At the heart of Norcia is the Monastery of St Benedict, built around the fifth century secular basilica where Ss Benedict and Scholastica were born in 480. At the heart of the community is the daily round of eight offices and the Holy Sacrifice of the Mass.
St Gregory’s teaching and apostolate flowed forth from the life of the Monastery of St Andrew on the Caelian Hill and the ideal for which he and his brethren strove is epitomised in the life of St Benedict, which occupies the entire second book of St Gregory’s Dialogues. Central to the programme of the Dialogos Institute will be the study of the Psalter, the Rule of St Benedict and the works St Benedict recommended therein: St John Cassian’s Institutes, the Rule of St Basil and the Sayings of the Desert Fathers.
The authoritative texts in disputation are not the products of modern academia but those handed down by the ages and by the tradition of the church.

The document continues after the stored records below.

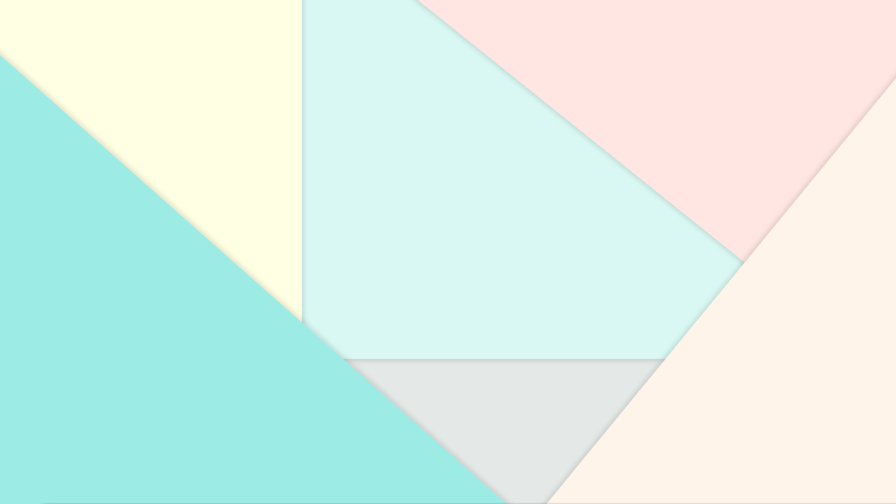
This background is drawn by a Shadertoy shader. Its source:

```glsl
// Overlapping sheets of pastel paper, each with a soft contact shadow.
// Every sheet is a half-plane given by a signed distance, painted back to
// front; lengths are in canvas heights with the origin at the lower left.

#define SHADOW_WIDTH 0.012
#define SHADOW_DEPTH 0.085
#define RIM_HEIGHT   0.0023
#define RIM_DEPTH    0.10

const vec3 GREY   = vec3(0.894, 0.914, 0.906);
const vec3 MINT   = vec3(0.855, 0.973, 0.953);
const vec3 YELLOW = vec3(1.000, 1.000, 0.890);
const vec3 PINK   = vec3(1.000, 0.902, 0.886);
const vec3 TEAL   = vec3(0.613, 0.925, 0.898);
const vec3 CREAM  = vec3(1.000, 0.957, 0.914);

// Signed distance to the line from a to b, positive on its left side.
float leftOf(vec2 p, vec2 a, vec2 b) {
    vec2 dir = normalize(b - a);
    vec2 rel = p - a;
    return dir.x * rel.y - dir.y * rel.x;
}

// Antialiased coverage of the region where d is positive.
float coverage(float d) {
    return clamp(d * iResolution.y + 0.5, 0.0, 1.0);
}

// Darken what lies below near the edge, then lay the sheet on top.
vec3 laySheet(vec3 below, vec3 paper, float d) {
    float reach = min(d, 0.0) / SHADOW_WIDTH;
    float shadow = SHADOW_DEPTH * exp(-2.5 * reach * reach);
    return mix(below * (1.0 - shadow), paper, coverage(d));
}

void mainImage(out vec4 fragColor, in vec2 fragCoord) {
    vec2 p = fragCoord / iResolution.y;

    // Back sheets: axis-aligned edges
    vec3 color = GREY;
    color = laySheet(color, MINT, p.y - 0.288);
    color = laySheet(color, YELLOW, 0.599 - p.x);

    // Front sheets: slanted edges
    color = laySheet(color, PINK, leftOf(p, vec2(0.829, 1.0), vec2(1.475, 0.4815)));
    color = laySheet(color, TEAL, leftOf(p, vec2(1.0, 0.0046), vec2(0.0, 0.891)));
    color = laySheet(color, CREAM, leftOf(p, vec2(1.778, 0.845), vec2(1.088, 0.0046)));

    // Thin dark rim along the bottom
    float rim = coverage(RIM_HEIGHT - p.y) * smoothstep(0.07, 0.10, p.x);
    color *= 1.0 - RIM_DEPTH * rim;

    fragColor = vec4(color, 1.0);
}
```
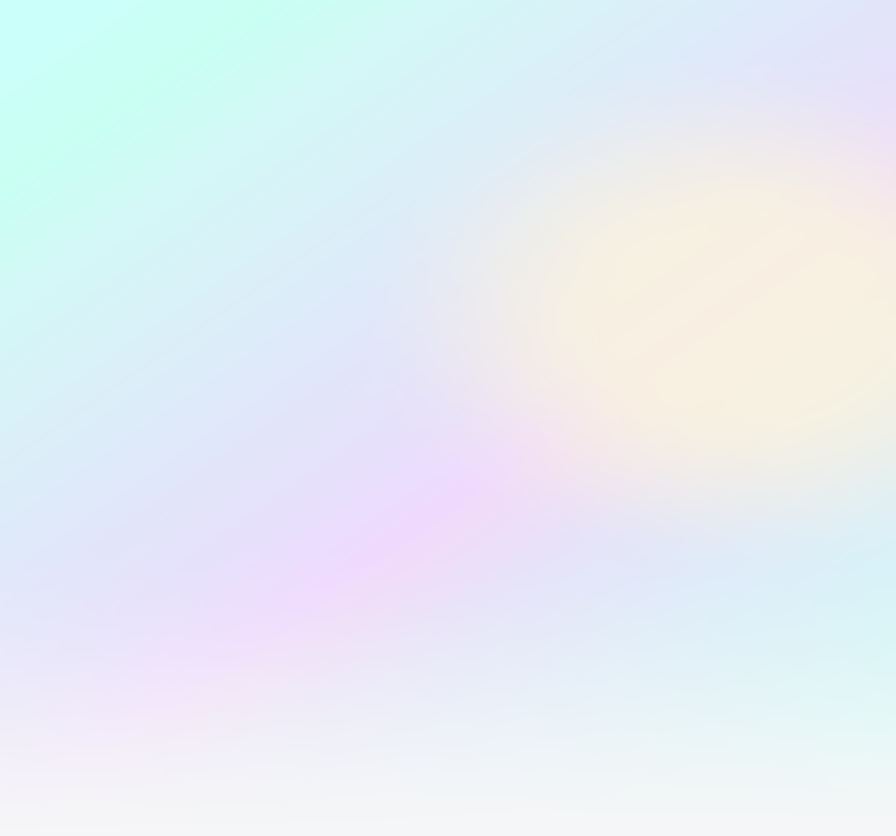
This background is drawn by a Shadertoy shader. Its source:

```glsl
// Pastel diagonal gradient with a cream oval glow, fading to pale grey below.

// Blends from one colour to the next as t crosses a span.
vec3 blendTo(vec3 color, vec3 next, float start, float end, float t) {
    return mix(color, next, clamp((t - start) / (end - start), 0.0, 1.0));
}

// Turns a ramp into soft steps, for faint contour bands.
float terrace(float x, float steps) {
    return (floor(x * steps) + smoothstep(0.15, 0.85, fract(x * steps))) / steps;
}

// Mint to violet and back again along the diagonal.
vec3 diagonalSweep(float t) {
    vec3 mint = vec3(0.79, 1.0, 0.953);
    vec3 sky = vec3(0.865, 0.928, 0.975);
    vec3 lavender = vec3(0.902, 0.88, 0.985);
    vec3 violet = vec3(0.938, 0.853, 0.998);

    vec3 color = blendTo(vec3(0.795, 1.0, 0.975), mint, 0.06, 0.13, t);
    color = blendTo(color, vec3(0.825, 0.975, 0.967), 0.13, 0.20, t);
    color = blendTo(color, sky, 0.20, 0.34, t);
    color = blendTo(color, lavender, 0.34, 0.48, t);
    color = blendTo(color, violet, 0.49, 0.555, t);
    color = blendTo(color, vec3(0.94, 0.862, 0.975), 0.555, 0.585, t);
    color = blendTo(color, vec3(0.9, 0.89, 0.975), 0.585, 0.65, t);
    color = blendTo(color, sky, 0.65, 0.75, t);
    return blendTo(color, vec3(0.8, 0.99, 0.96), 0.75, 0.96, t);
}

void mainImage(out vec4 fragColor, in vec2 fragCoord) {
    vec2 uv = fragCoord / iResolution.xy;

    // Diagonal sweep from the upper left to the lower right
    float diagonal = 0.427 * uv.x + 0.573 * (1.0 - uv.y);
    vec3 color = diagonalSweep(terrace(diagonal, 52.0));

    // Cream oval glow
    float ovalDistance = length((uv - vec2(0.827, 0.623)) / vec2(0.404, 0.293));
    float glow = 0.8 * (1.0 - smoothstep(0.34, 1.1, terrace(ovalDistance, 28.0)));
    color = mix(color, vec3(0.983, 0.96, 0.86), glow);

    // Pale fade along the bottom
    float fade = 1.0 - smoothstep(-0.06, 0.36, uv.y);
    fade = min(1.0, fade * 1.07);
    color = mix(color, vec3(0.962, 0.964, 0.97), fade);

    fragColor = vec4(color, 1.0);
}
```
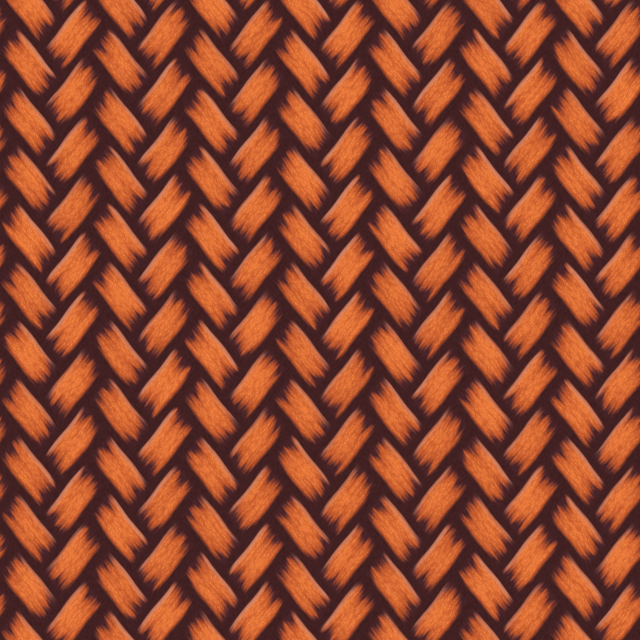
Give the GLSL for this pattern, as a Shadertoy shader.

```glsl
// Herringbone weave of glossy orange-brown straps with dark frayed ends, tiling 7 by 11.

const vec2 REPEATS = vec2(7.0, 11.0);
const vec2 PHASE = vec2(0.062, 0.013);

const vec3 GAP = vec3(0.25, 0.125, 0.125);
const vec3 UMBER = vec3(0.45, 0.21, 0.155);
const vec3 RUST = vec3(0.66, 0.295, 0.155);
const vec3 ORANGE = vec3(0.77, 0.355, 0.18);
const vec3 AMBER = vec3(0.91, 0.47, 0.23);
const vec3 SHEEN = vec3(0.80, 0.53, 0.44);

struct Strap {
    vec2 pos;   // x along 0..2, y across 0..1 from the upper edge
    vec2 id;    // wraps with the canvas
};

vec2 hash22(vec2 p) {
    vec3 q = fract(p.xyx * vec3(0.1031, 0.1030, 0.0973));
    q += dot(q, q.yzx + 33.33);
    return fract((q.xx + q.yz) * q.zy);
}

// Distance to the nearest scattered point
float cellular(vec2 p) {
    vec2 cell = floor(p);
    float nearest = 2.0;
    for (int y = -1; y <= 1; y++) {
        for (int x = -1; x <= 1; x++) {
            vec2 c = cell + vec2(x, y);
            nearest = min(nearest, length(c + hash22(c) - p));
        }
    }
    return nearest;
}

// Layered sines, long along the strap and fine across it
float streaks(vec2 p, vec2 seed) {
    float sum = 0.0;
    float amp = 0.5;
    float freq = 11.0;
    for (int i = 0; i < 4; i++) {
        float phase = 6.2832 * fract(seed.x * 3.7 + seed.y * float(i + 2));
        float bend = sin(p.x * 2.6 + phase * 2.0);
        sum += amp * sin(p.y * freq + phase + bend);
        freq *= 1.83;
        amp *= 0.72;
    }
    return sum;
}

// Each strap covers two cells of a diagonal grid
Strap herringbone(vec2 uv) {
    vec2 d = uv * REPEATS * vec2(2.0, 1.0);
    vec2 grid = vec2(d.x + d.y, d.x - d.y);
    vec2 cell = floor(grid);
    vec2 f = grid - cell;
    float k = mod(cell.x + cell.y, 4.0);
    bool rising = k < 1.5;
    float second = mod(k, 2.0);
    vec2 first = cell - second * (rising ? vec2(1, 0) : vec2(0, 1));
    vec2 pos = rising ? vec2(f.x + second, f.y) : vec2(f.y + second, 1.0 - f.x);
    vec2 id = mod(vec2(first.x + first.y, first.x - first.y) + 0.5, REPEATS * vec2(4.0, 2.0));
    return Strap(pos, floor(id));
}

vec3 ramp(float light) {
    vec3 c = mix(GAP, UMBER, smoothstep(0.05, 0.32, light));
    c = mix(c, RUST, smoothstep(0.28, 0.54, light));
    c = mix(c, ORANGE, smoothstep(0.50, 0.76, light));
    return mix(c, AMBER, smoothstep(0.74, 1.05, light));
}

vec3 strapColor(Strap s) {
    vec2 seed = hash22(s.id + 3.0);
    float along = s.pos.x;
    float across = s.pos.y + 0.012 * sin(along * 5.0 + seed.x * 6.2832);
    float tip = min(along, 2.0 - along);
    float fiber = streaks(vec2(along, across), seed);
    float grain = cellular(vec2(along * 6.0, across * 13.0) + s.id * 17.0);
    float speckle = cellular(vec2(along, across) * 12.0 + s.id * 23.0);

    // Frayed shadow at the tips, rounded shadow at the sides
    float fray = smoothstep(0.06, 0.62, tip + 0.15 * fiber * smoothstep(0.0, 0.25, tip));
    float side = smoothstep(0.04, 0.17, across) * smoothstep(0.05, 0.25, 1.0 - across);
    float body = 0.87 + 0.06 * fiber + 0.16 * (0.5 - grain) + 0.08 * (seed.y - 0.5);
    body += 0.10 * smoothstep(0.4, 1.0, tip) - 0.08 * across;
    vec3 color = ramp(fray * side * body);

    // Golden flecks and pale upper rim
    float fleck = smoothstep(0.28, 0.08, speckle) * fray * side;
    color += fleck * vec3(0.05, 0.06, 0.01);
    float rim = smoothstep(0.05, 0.12, across) * smoothstep(0.25, 0.13, across);
    rim *= smoothstep(0.10, 0.45, tip) * (0.55 + 0.25 * fiber);
    color = mix(color, SHEEN, clamp(rim, 0.0, 0.8));

    // Plum tint in the shaded tips
    float plum = (1.0 - fray) * side * smoothstep(0.05, 0.2, tip);
    return color + plum * vec3(0.03, 0.015, 0.03) + 0.03 * (0.5 - grain);
}

void mainImage(out vec4 fragColor, in vec2 fragCoord) {
    vec2 uv = fragCoord / iResolution.xy;
    fragColor = vec4(strapColor(herringbone(uv - PHASE)), 1.0);
}
```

It is not the professor who teaches but the Scriptures, the Magisterium, the Fathers and Doctors of the Church, and the wisdom of Greek and Roman antiquity. Gregory stands at the intersection of Antiquity and the Medium Aevum, between the world of the Fathers and the birth of Scholasticism. He is our guide as we follow the command of the Apostle, "test everything, hold fast to that which is good".
Instead of lectures founded upon the conviction that authority lies in the current academic consensus, the Institute is founded upon the Socratic disputation. It is not the professor who teaches but rather the wisdom of Greek and Roman antiquity redeemed and perfected by the Deposit of Faith. Consulted in their original languages, the language of the sources in disputation will be English, the universal tongue of the present age whose sacred history begins with St Gregory’s monastic evangelisation.
For a thousand years the bulk of the Christian East has been sundered from the faithful in communion with the Roman Pontiff. St Gregory, codifier of the Roman liturgy and by tradition contributor to the Byzantine liturgical heritage, served for six years as Papal ambassador at Constantinople. Dedicated to this heritage, the Institute strives to make available to its members the fullness of the liturgical, spiritual and intellectual heritage of the Old and the New Rome. It will also pay special attention to the writings of St Gregory which were (even during his lifetime) most widely disseminated in the Greek speaking East, more widely than those of any other Latin Father.